DESCRIPTION OF THE TASK → Check every line of the data and copy the ones where "title" appears.

━━ INFORMATION SHOWN ━━

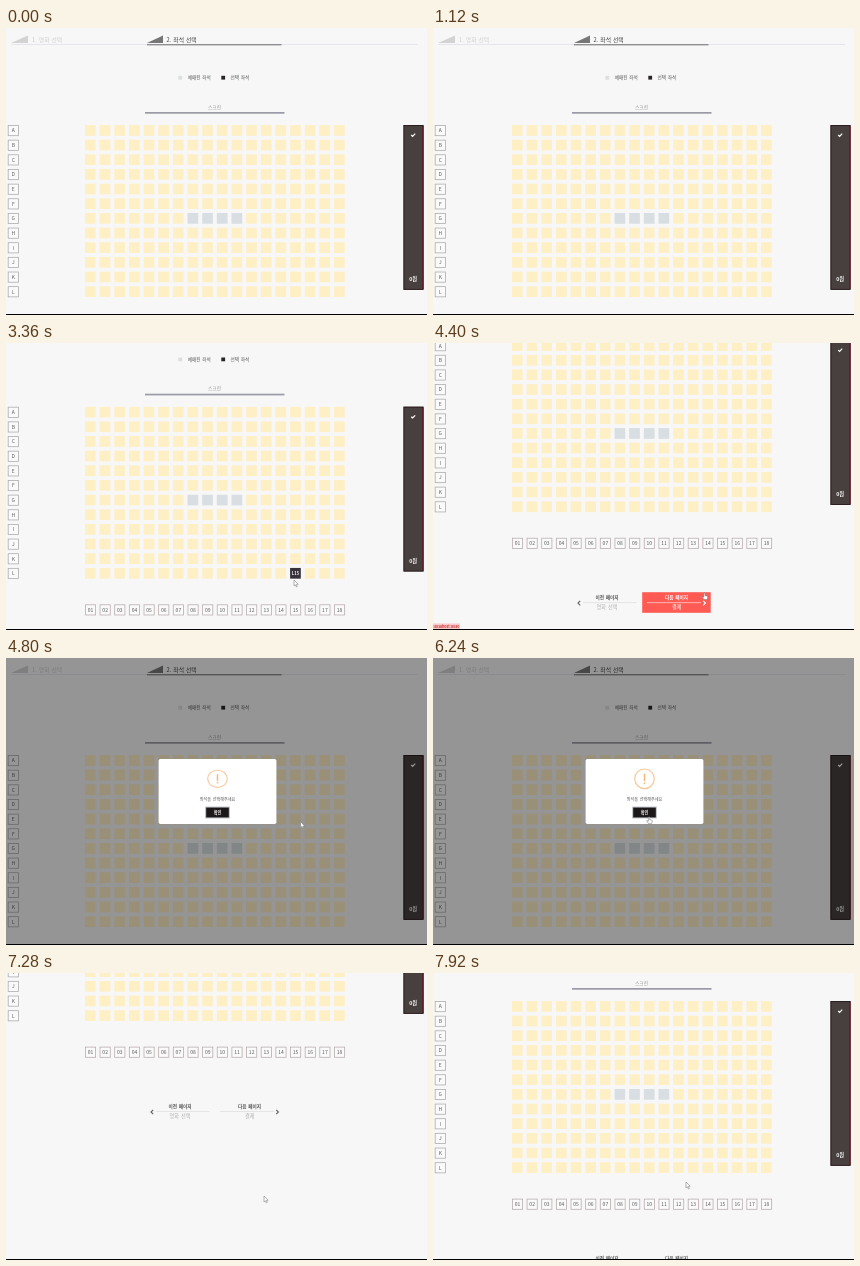
Recreate the animation shown at these times as an HTML page with a canvas. Size 421 by 287 pixels, loop 8000 ms.

```html
<!DOCTYPE html>
<html lang="ko">
<head>
<meta charset="utf-8">
<title>좌석 선택</title>
<style>
html, body { margin: 0; width: 100%; height: 100%; overflow: hidden; background: #f7f7f7; }
canvas { display: block; width: 421px; height: 287px; }
</style>
</head>
<body>
<canvas id="stage"></canvas>
<script>
const W = 421, H = 287, LOOP = 8000, STEP = 80;
const PITCH = 14.65, SEAT = 10.7, LEFT = 79, TOP = 97.1, COLS = 18, ROWS = 12;
const MOUSE_IN = 1760, OPEN = 4440, CLOSE = 6250, RISE = 7280;
const NOTCH = 33.3, BOTTOM = 221;
const FONT = '"Noto Sans CJK KR", "Noto Sans CJK", "Noto Sans", sans-serif';

const canvas = document.getElementById('stage');
const ctx = canvas.getContext('2d');
const ratio = window.devicePixelRatio || 1;
canvas.width = W * ratio;
canvas.height = H * ratio;

const moves = [
  { at: 1760, x: 238, y: 206 },
  { at: 2700, x: 287, y: 230 },
  { at: 3200, x: 288, y: 237, ms: 160 },
  { at: 3920, x: 271.5, y: 250 },
  { at: 4560, x: 312, y: 98 },
  { at: 5200, x: 216, y: 159, ms: 160 },
  { at: 6880, x: 258, y: 223, ms: 160 },
  { at: RISE, x: 253, y: 209, ms: 120 }
];

const clamp = v => Math.max(0, Math.min(1, v));
const ease = p => p * p * (3 - 2 * p);
const mix = (a, b, p) => a + (b - a) * p;
const glide = (t, at, ms) => ease(clamp((t - at) / ms));
const inside = (p, x, y, w, h) => p[0] >= x && p[0] < x + w && p[1] >= y && p[1] < y + h;
const modalOn = t => t > OPEN && t < CLOSE + 150;

function scrollAt(t) {
  if (t < OPEN) return NOTCH * [3060, 3560, 3780].reduce((sum, at) => sum + glide(t, at, 220), 0);
  if (t < RISE) return BOTTOM * glide(t, CLOSE + 130, 400);
  return BOTTOM - 152 * clamp((t - RISE) / 640);
}

function mouseAt(t) {
  let x = 412, y = 190;
  for (const m of moves) {
    const p = glide(t, m.at, m.ms || 440);
    x = mix(x, m.x, p);
    y = mix(y, m.y, p);
  }
  return [x, y];
}

function rect(x, y, w, h, color) {
  ctx.fillStyle = color;
  ctx.fillRect(x, y, w, h);
}

function frameRect(x, y, w, h, color, width) {
  ctx.strokeStyle = color;
  ctx.lineWidth = width;
  ctx.strokeRect(x + width / 2, y + width / 2, w - width, h - width);
}

function text(s, x, y, size, color, weight = 400, align = 'center') {
  ctx.font = `${weight} ${size}px ${FONT}`;
  ctx.wordSpacing = '0.7px';
  ctx.textAlign = align;
  ctx.fillStyle = color;
  ctx.fillText(s, x, y + size * 0.37);
}

function triangle(x, w, color) {
  ctx.beginPath();
  ctx.moveTo(x, 15);
  ctx.lineTo(x + w, 15);
  ctx.lineTo(x + w, 7.5);
  ctx.fillStyle = color;
  ctx.fill();
}

// two-armed line through (x, y), used for chevrons and the check mark
function bend(x, y, ax, ay, bx, by, color) {
  ctx.beginPath();
  ctx.moveTo(x + ax, y + ay);
  ctx.lineTo(x, y);
  ctx.lineTo(x + bx, y + by);
  ctx.strokeStyle = color;
  ctx.lineWidth = 1.2;
  ctx.stroke();
}

const chevron = (x, dir, color) => bend(x, 360, -2.2 * dir, -2.2, -2.2 * dir, 2.2, color);

function label(s, x, y, border) {
  rect(x, y, 11, 11, '#fafafa');
  frameRect(x, y, 11, 11, border, 0.8);
  text(s, x + 5.5, y + 5.5, 5, '#5c5c5c');
}

function header() {
  rect(5, 16, 407, 0.8, '#e2e2ec');
  rect(141, 16, 134.5, 1.4, '#8f8f92');
  triangle(5, 17, '#d3d3d3');
  triangle(141, 16, '#777');
  text('1. 영화 선택', 26, 12, 5.8, '#cfcfcf', 400, 'left');
  text('2. 좌석 선택', 160.5, 12, 5.8, '#444', 400, 'left');

  rect(172.3, 47.8, 3.8, 3.8, '#dcdfe0');
  text('예매된 좌석', 181.7, 49.7, 4.65, '#555', 400, 'left');
  rect(215.3, 47.8, 3.8, 3.8, '#2b2528');
  text('선택 좌석', 224.5, 49.7, 4.65, '#555', 400, 'left');

  text('스크린', 208.5, 79, 4.8, '#999');
  rect(139, 84, 139.5, 1.7, '#9a9ba6');
}

function seats(point) {
  for (let r = 0; r < ROWS; r++) {
    const y = TOP + r * PITCH, row = String.fromCharCode(65 + r);
    label(row, 1.8, y, '#adadad');
    for (let c = 0; c < COLS; c++) {
      const x = LEFT + c * PITCH;
      const taken = r === 6 && c >= 7 && c <= 10;
      const hot = !taken && point && inside(point, x, y, SEAT, SEAT);
      rect(x, y, SEAT, SEAT, hot ? '#35323a' : taken ? '#d8dee1' : '#ffefc5');
      if (hot) text(row + (c + 1), x + SEAT / 2, y + SEAT / 2, 4.1, '#fff', 700);
    }
  }
  for (let c = 0; c < COLS; c++) {
    label(String(c + 1).padStart(2, '0'), LEFT + c * PITCH, 294.7, '#b9adaf');
  }
}

function pricePanel() {
  rect(397.5, 97, 20, 164.8, '#483f3f');
  frameRect(397.5, 97, 20, 164.8, '#2a1a1c', 0.9);
  rect(416.6, 98, 0.9, 163, '#8a1519');
  bend(406.6, 108.3, -1.4, -1.3, 2.6, -2.7, '#fff');
  text('0원', 407.2, 251.2, 5.2, '#fff', 900);
}

function navigation(hot) {
  text('이전 페이지', 174, 354, 4.65, '#505050', 700);
  rect(150, 359.3, 53.5, 0.7, '#ddd');
  text('영화 선택', 174, 364.3, 5.2, '#b0b0b0');
  chevron(145, -1, '#666');

  if (hot) rect(209.2, 349.1, 68.5, 20.6, '#ff5b54');
  text('다음 페이지', 243.5, 354, 4.65, hot ? '#fff' : '#505050', 700);
  rect(214, 359.3, 54, 0.7, hot ? '#ffd9d6' : '#ddd');
  text('결제', 243.7, 364.3, 5.2, hot ? '#fff' : '#b0b0b0');
  chevron(272.4, 1, hot ? '#fff' : '#666');
}

function popScale(p) {
  if (p < 0.45) return mix(0.7, 1.05, p / 0.45);
  if (p < 0.8) return mix(1.05, 0.95, (p - 0.45) / 0.35);
  return mix(0.95, 1, (p - 0.8) / 0.2);
}

function warningIcon(tilt) {
  ctx.save();
  ctx.translate(211.5, 120.8);
  ctx.scale(1, Math.max(0.02, Math.cos(tilt)));
  ctx.strokeStyle = '#f8c89d';
  ctx.lineWidth = 1.2;
  ctx.beginPath();
  ctx.arc(0, 0, 9.8, 0, 7);
  ctx.stroke();
  rect(-0.75, -5.2, 1.5, 7.6, '#f6b77f');
  rect(-0.8, 3.7, 1.6, 1.6, '#f6b77f');
  ctx.restore();
}

function modal(t) {
  const out = clamp((t - CLOSE) / 150);
  const scale = out ? mix(1, 0.5, out) : popScale(clamp((t - OPEN) / 300));

  rect(0, 0, W, H, `rgba(0,0,0,${0.4 * clamp((t - OPEN) / 150) * (1 - out)})`);
  ctx.save();
  ctx.globalAlpha = 1 - out;
  ctx.translate(211.5, 133.5);
  ctx.scale(scale, scale);
  ctx.translate(-211.5, -133.5);

  ctx.beginPath();
  ctx.roundRect(152.6, 101, 117.8, 65, 1.8);
  ctx.fillStyle = '#fff';
  ctx.fill();

  warningIcon((1 - glide(t, OPEN, 560)) * Math.PI * 0.55);
  text('좌석을 선택해주세요', 211.5, 141, 4.1, '#545454');
  rect(199.2, 148.6, 24.6, 11.8, '#b4bac0');
  rect(200.2, 149.6, 22.6, 9.8, '#1c1718');
  text('확인', 211.5, 154.5, 4.2, '#fff', 700);
  ctx.restore();
}

const arrowShape = new Path2D('M0 0V6L1.4 4.8L2.4 6.9L3.3 6.5L2.4 4.4L4.2 4.3Z');
const handShape = new Path2D('M-.6 0H.6V2.6L3.2 3.2V5L2.5 6.6H-.6L-2.2 4V3.5L-.6 4.2Z');

function cursor([x, y], hand) {
  const shape = hand ? handShape : arrowShape;
  ctx.save();
  ctx.translate(x, y);
  ctx.fillStyle = '#fff';
  ctx.fill(shape);
  ctx.strokeStyle = '#777';
  ctx.lineWidth = 0.55;
  ctx.stroke(shape);
  ctx.restore();
}

function draw(t) {
  const mouse = mouseAt(t), blocked = modalOn(t), active = t >= MOUSE_IN;
  // hover trails the pointer by one step
  const past = Math.max(0, t - STEP);
  const [px, py] = mouseAt(past);
  const point = blocked || !active ? null : [px, py + scrollAt(past)];
  const navHot = !!point && inside(point, 209, 349, 69, 21);

  ctx.setTransform(ratio, 0, 0, ratio, 0, 0);
  rect(0, 0, W, H, '#f7f7f7');
  ctx.save();
  ctx.translate(0, -scrollAt(t));
  header();
  seats(point);
  pricePanel();
  navigation(navHot);
  ctx.restore();

  if (navHot) {
    rect(0, 280.5, 27, 5.5, '#fbcaca');
    text('localhost:8080', 0.5, 283.3, 3.6, '#c9383c', 700, 'left');
  }
  if (blocked) modal(t);
  if (active) cursor(mouse, navHot || (blocked && inside(mouse, 199, 148, 25, 13)));
  rect(0, 286, W, 1, '#000');
}

function frame(now) {
  draw(Math.floor((now % LOOP) / STEP) * STEP);
  requestAnimationFrame(frame);
}
requestAnimationFrame(frame);
</script>
</body>
</html>
```
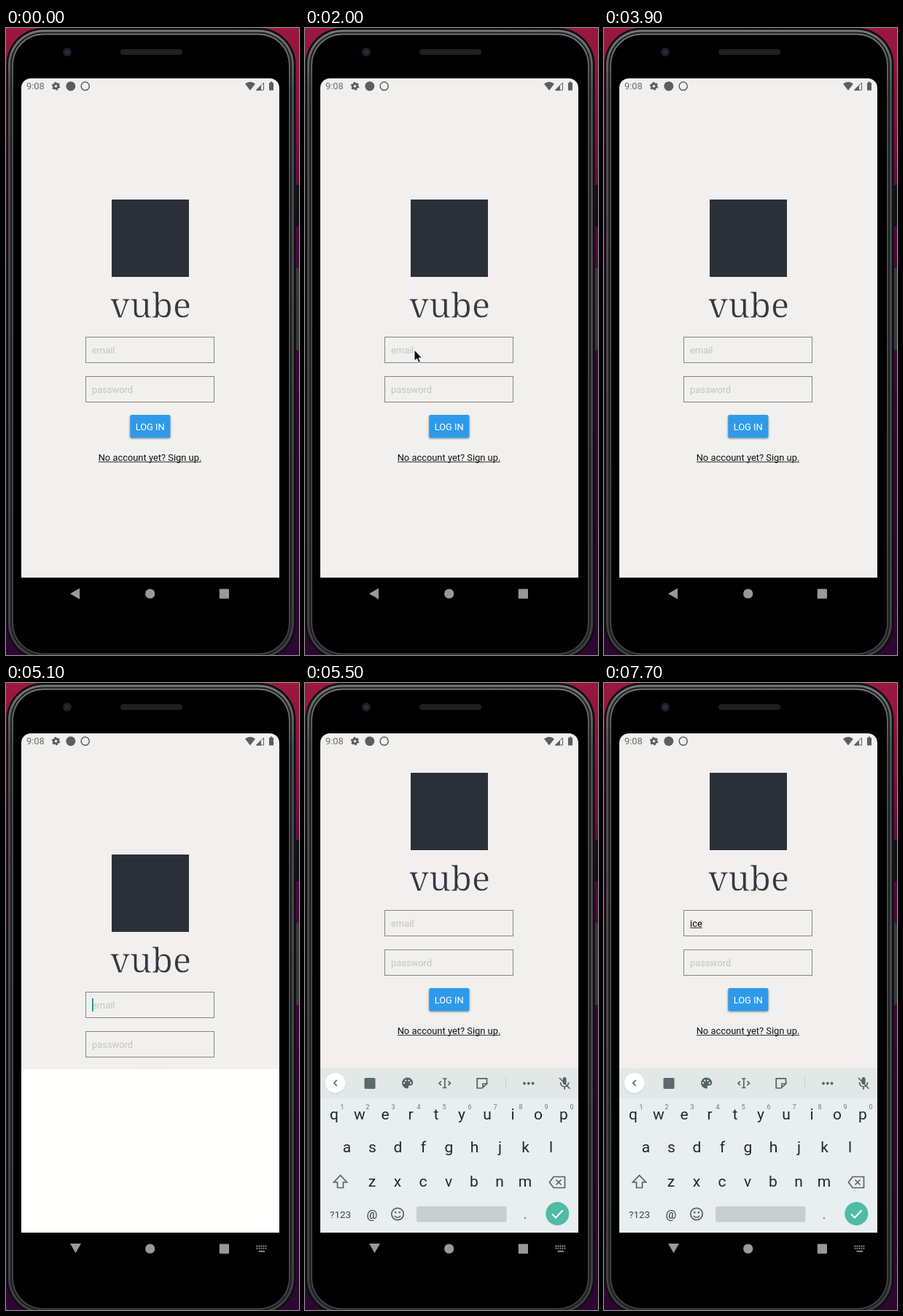
An HTML page that plays this animation: 402 by 859 pixels, repeating every 8 s.

```html
<!DOCTYPE html>
<html lang="en">
<head>
<meta charset="utf-8">
<title>Login screen</title>
<style>
html, body { margin: 0; width: 100%; height: 100%; overflow: hidden; background: #000; }
svg { display: block; width: 100vw; height: 100vh; font: 12.9px Roboto, sans-serif; }
.hint { fill: #c3c3c1; }
.box { fill: none; stroke: #858585; }
.line { fill: none; stroke: #566366; stroke-width: 1.7; }
.mid { text-anchor: middle; }
#keys { font-size: 21px; fill: #1c2a2e; }
#keys .num { font-size: 9px; fill: #6a7679; }
</style>
</head>
<body>
<svg viewBox="0 0 402 859">
  <defs>
    <linearGradient id="wall" x2="0" y2="1">
      <stop offset="0" stop-color="#9b183f"/>
      <stop offset=".16" stop-color="#7d1040"/>
      <stop offset=".3" stop-color="#500a40"/>
      <stop offset=".6" stop-color="#360732"/>
      <stop offset="1" stop-color="#2d0632"/>
    </linearGradient>
    <linearGradient id="rim" x2="0" y2="1">
      <stop offset="0" stop-color="#75787a"/>
      <stop offset=".1" stop-color="#4a4d4f"/>
      <stop offset="1" stop-color="#3e4143"/>
    </linearGradient>
    <clipPath id="corners"><path d="M21 753V82a13 13 0 0 1 13-13H362a13 13 0 0 1 13 13V753Z"/></clipPath>
    <clipPath id="view"><rect id="viewBox" x="21" y="69" width="354" height="684"/></clipPath>
    <filter id="soft" x="-20%" y="-20%" width="140%" height="150%"><feGaussianBlur stdDeviation="1.4"/></filter>
  </defs>

  <!-- phone -->
  <rect width="402" height="859" fill="url(#wall)"/>
  <path d="M398 215h4v57h-4z" fill="#111114"/>
  <path d="M398 329h4v112h-4z" fill="#39393b"/>
  <rect x=".5" y="0" width="397" height="866" rx="50" fill="#0d0e10"/>
  <rect x="3" y="2.5" width="392" height="861" rx="48" fill="url(#rim)"/>
  <rect x="6" y="5.5" width="386" height="855" rx="45" fill="#1b1d1f"/>
  <rect x="8" y="7.5" width="382" height="851" rx="43" fill="url(#rim)"/>
  <rect x="10" y="9.5" width="378" height="847" rx="41"/>
  <circle cx="84" cy="33" r="6" fill="#1d1f24"/>
  <circle cx="84" cy="33" r="3" fill="#262c48"/>
  <rect x="157" y="29" width="85" height="8" rx="4" fill="#202022"/>

  <!-- screen -->
  <g clip-path="url(#corners)">
    <path d="M21 528H375V753H21Z" fill="#fffffd"/>
    <g clip-path="url(#view)">
      <path d="M21 69H375V753H21Z" fill="#f1f0ee"/>
      <g id="form">
        <rect x="145" y="235" width="106" height="106" fill="#2b3038"/>
        <text x="198.5" y="397" class="mid" font-family="Noto Serif, serif" font-size="47" fill="#343842" stroke="#f1f0ee" stroke-width=".8">vube</text>
        <rect class="box" x="109.5" y="423.5" width="176" height="35"/>
        <rect class="box" x="109.5" y="477.5" width="176" height="35"/>
        <text id="mail" x="118" y="446"></text>
        <path id="rule" stroke="#222" stroke-width=".9"/>
        <rect id="caret" y="432" width="1.8" height="18" fill="#0f967f"/>
        <text x="118" y="499.5" class="hint">password</text>
        <rect x="170" y="531.5" width="55.5" height="31" rx="2" fill="#0006" filter="url(#soft)"/>
        <rect x="170.3" y="530" width="55" height="31.5" rx="2" fill="#2f9aea"/>
        <text x="197.7" y="551" class="mid" fill="#fff">LOG IN</text>
        <text x="197.5" y="593" class="mid" fill="#111">No account yet? Sign up.</text>
        <path d="M127 594.5H268" stroke="#222" stroke-width=".9"/>
      </g>
    </g>
  </g>

  <!-- status bar -->
  <g fill="#5d5d5d">
    <text x="28" y="84" fill="#6c6c6c">9:08</text>
    <circle cx="68.5" cy="79.7" r="3.2" fill="none" stroke="#5d5d5d" stroke-width="2.8"/>
    <circle cx="68.5" cy="79.7" r="5" fill="none" stroke="#5d5d5d" stroke-width="1.6" stroke-dasharray="2.6 2.636"/>
    <circle cx="88.8" cy="79.7" r="6.5"/>
    <circle cx="108.7" cy="79.7" r="5.6" fill="none" stroke="#5d5d5d" stroke-width="1.5"/>
    <path d="M328 76.5Q335 71 342 76.5L335 85.5Z"/>
    <path d="M343.5 85 353.5 75V85Z" fill="none" stroke="#5d5d5d"/>
    <path d="M343 85.5 350 78.5V85.5Z"/>
    <path d="M361 75h1.7v-1.5h2.6v1.5h1.7v10.5h-6z"/>
  </g>

  <!-- navigation bar -->
  <g fill="#999">
    <path id="back"/>
    <circle cx="197.7" cy="775" r="6.6"/>
    <rect x="292.8" y="768.5" width="13.2" height="13.2" rx="1"/>
    <g id="switch" stroke="#999" stroke-width="1.8" stroke-dasharray="1.8 1.2">
      <path d="M343.5 771.5H358M343.5 774.7H358"/>
      <path d="M346.5 778.6H355" stroke-dasharray="none"/>
    </g>
  </g>

  <!-- keyboard, at rest position -->
  <g id="board">
    <path d="M21 528H375V753H21Z" fill="#e9eef0"/>
    <path d="M21 528H375V569H21Z" fill="#e2e8e5"/>
    <circle cx="41.5" cy="549" r="14" fill="#b9c0be" opacity=".5"/>
    <circle cx="41.5" cy="548" r="13.8" fill="#fff"/>
    <path class="line" d="M43.8 544l-4 4 4 4" stroke="#333"/>
    <rect x="81.5" y="541" width="15" height="15" rx="1.5" fill="#5d696c"/>
    <path d="M140.5 540.5a7.5 7.5 0 1 0 0 15c2.5 0 1-2.6 1.4-3.3 1-1.5 6.3.6 6.3-4.4 0-4-3.5-7.3-7.7-7.3" fill="#566366"/>
    <g fill="#e2e8e5"><circle cx="136" cy="548" r="1.2"/><circle cx="138.3" cy="544.6" r="1.2"/><circle cx="142.6" cy="544.6" r="1.2"/><circle cx="145" cy="548" r="1.2"/></g>
    <path class="line" d="M189 542h5.5M189 554.5h5.5M191.8 542v12.5M187 545.5l-3 2.8 3 2.8M196.5 545.5l3 2.8-3 2.8"/>
    <path class="line" d="M249.5 549V541.8H236.2V555H243l6.5-6H244v5"/>
    <path d="M275.5 539v18" stroke="#cbd2d0"/>
    <g fill="#566366"><circle cx="301" cy="548.5" r="1.9"/><circle cx="306.8" cy="548.5" r="1.9"/><circle cx="312.6" cy="548.5" r="1.9"/></g>
    <rect x="353.6" y="540" width="5" height="10" rx="2.5" fill="#566366"/>
    <path class="line" d="M350.5 547q.5 6 5.6 6 5-.1 5.6-6M356.1 553v4M349 541l14.5 15"/>
    <g id="keys"></g>
    <path class="line" d="M48.5 674.5 39.5 684H44.5V691.5H52.5V684H57.5Z"/>
    <path class="line" d="M341 676.5H356.5V691.5H341L335.5 684ZM344.5 680.5l7 7M351.5 680.5l-7 7"/>
    <text x="34" y="732.5" font-size="13.5" fill="#3a474a">?123</text>
    <text x="92" y="734" class="mid" font-size="16.5" fill="#2c393c">@</text>
    <circle class="line" cx="127" cy="727.5" r="8.2"/>
    <path class="line" d="M122.8 730q4.2 4.5 8.4 0"/>
    <circle cx="124.2" cy="725.3" r="1.3" fill="#566366"/><circle cx="129.8" cy="725.3" r="1.3" fill="#566366"/>
    <rect x="153" y="717" width="123.5" height="21.5" rx="2.5" fill="#c8cdcf"/>
    <text x="302" y="734" class="mid" font-size="17" fill="#2c393c">.</text>
    <circle cx="346.3" cy="727" r="16" fill="#4ebca6"/>
    <path d="M339 727.5l5 5 9.5-10" fill="none" stroke="#fff" stroke-width="2"/>
  </g>

  <path id="mouse" d="M0 0V15L3.5 12 6 17.5 8.5 16.4 6 11H10.5Z" fill="#111" stroke="#fff" stroke-width=".9"/>
</svg>
<script>
const $ = id => document.getElementById(id);
const set = (id, attrs) => { for (const k in attrs) $(id).setAttribute(k, attrs[k]); };
const show = (id, on) => set(id, { visibility: on ? 'visible' : 'hidden' });

const label = (x, y, text, cls) => `<text x="${x}" y="${y}" class="mid ${cls}">${text}</text>`;
const rows = [['qwertyuiop', 40, 598], ['asdfghjkl', 57.5, 643], ['zxcvbnm', 92, 690]];
$('keys').innerHTML = rows.map(([letters, x, y], row) => [...letters].map((c, i) =>
  label(x + 35 * i, y, c, '') + (row ? '' : label(x + 35 * i + 11, 584, (i + 1) % 10, 'num'))
).join('')).join('');

const blinks = [400, 900, 1400, 1900, 2400, 2900, 3500, 3900, 4600, 5400, 5800, 6300, 6800, 7700];
const strokes = [7000, 7200, 7300];
const path = [[61, 424], [110, 433], [140, 439], [150, 441]];
const passed = (list, t) => list.filter(x => x <= t).length;

function draw(t) {
  const focused = t >= 5100, open = t >= 5400, sliding = open && t < 5500;

  set('viewBox', { height: focused ? 460 : 684 });
  set('form', { transform: `translate(0 ${open ? -112 : 0})` });
  set('back', { d: focused ? 'M88 768H103L95.5 781Z' : 'M88 775 101 767.5V782.5Z' });
  show('switch', focused);
  show('board', open);
  set('board', { transform: `translate(0 ${sliding ? 9.5 : 0})`, opacity: sliding ? .84 : 1 });

  const typed = 'ice'.slice(0, passed(strokes, t));
  $('mail').textContent = typed || 'email';
  set('mail', { class: typed ? '' : 'hint' });
  const end = 118 + (typed ? $('mail').getComputedTextLength() : 0);
  set('rule', { d: `M118 447.5H${end}` });
  show('rule', typed);
  set('caret', { x: end });
  show('caret', passed(blinks, t) % 2);

  const step = Math.max(0, Math.min(3, Math.floor((t - 1700) / 100)));
  set('mouse', { transform: `translate(${path[step]})` });
  show('mouse', t >= 1700 && t < 2700);
}

const start = performance.now();
function tick() {
  draw((performance.now() - start) % 8000);
  requestAnimationFrame(tick);
}
tick();
</script>
</body>
</html>
```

━━━

EXERCISE OUTPUT →
<title>좌석 선택</title>
<title>Login screen</title>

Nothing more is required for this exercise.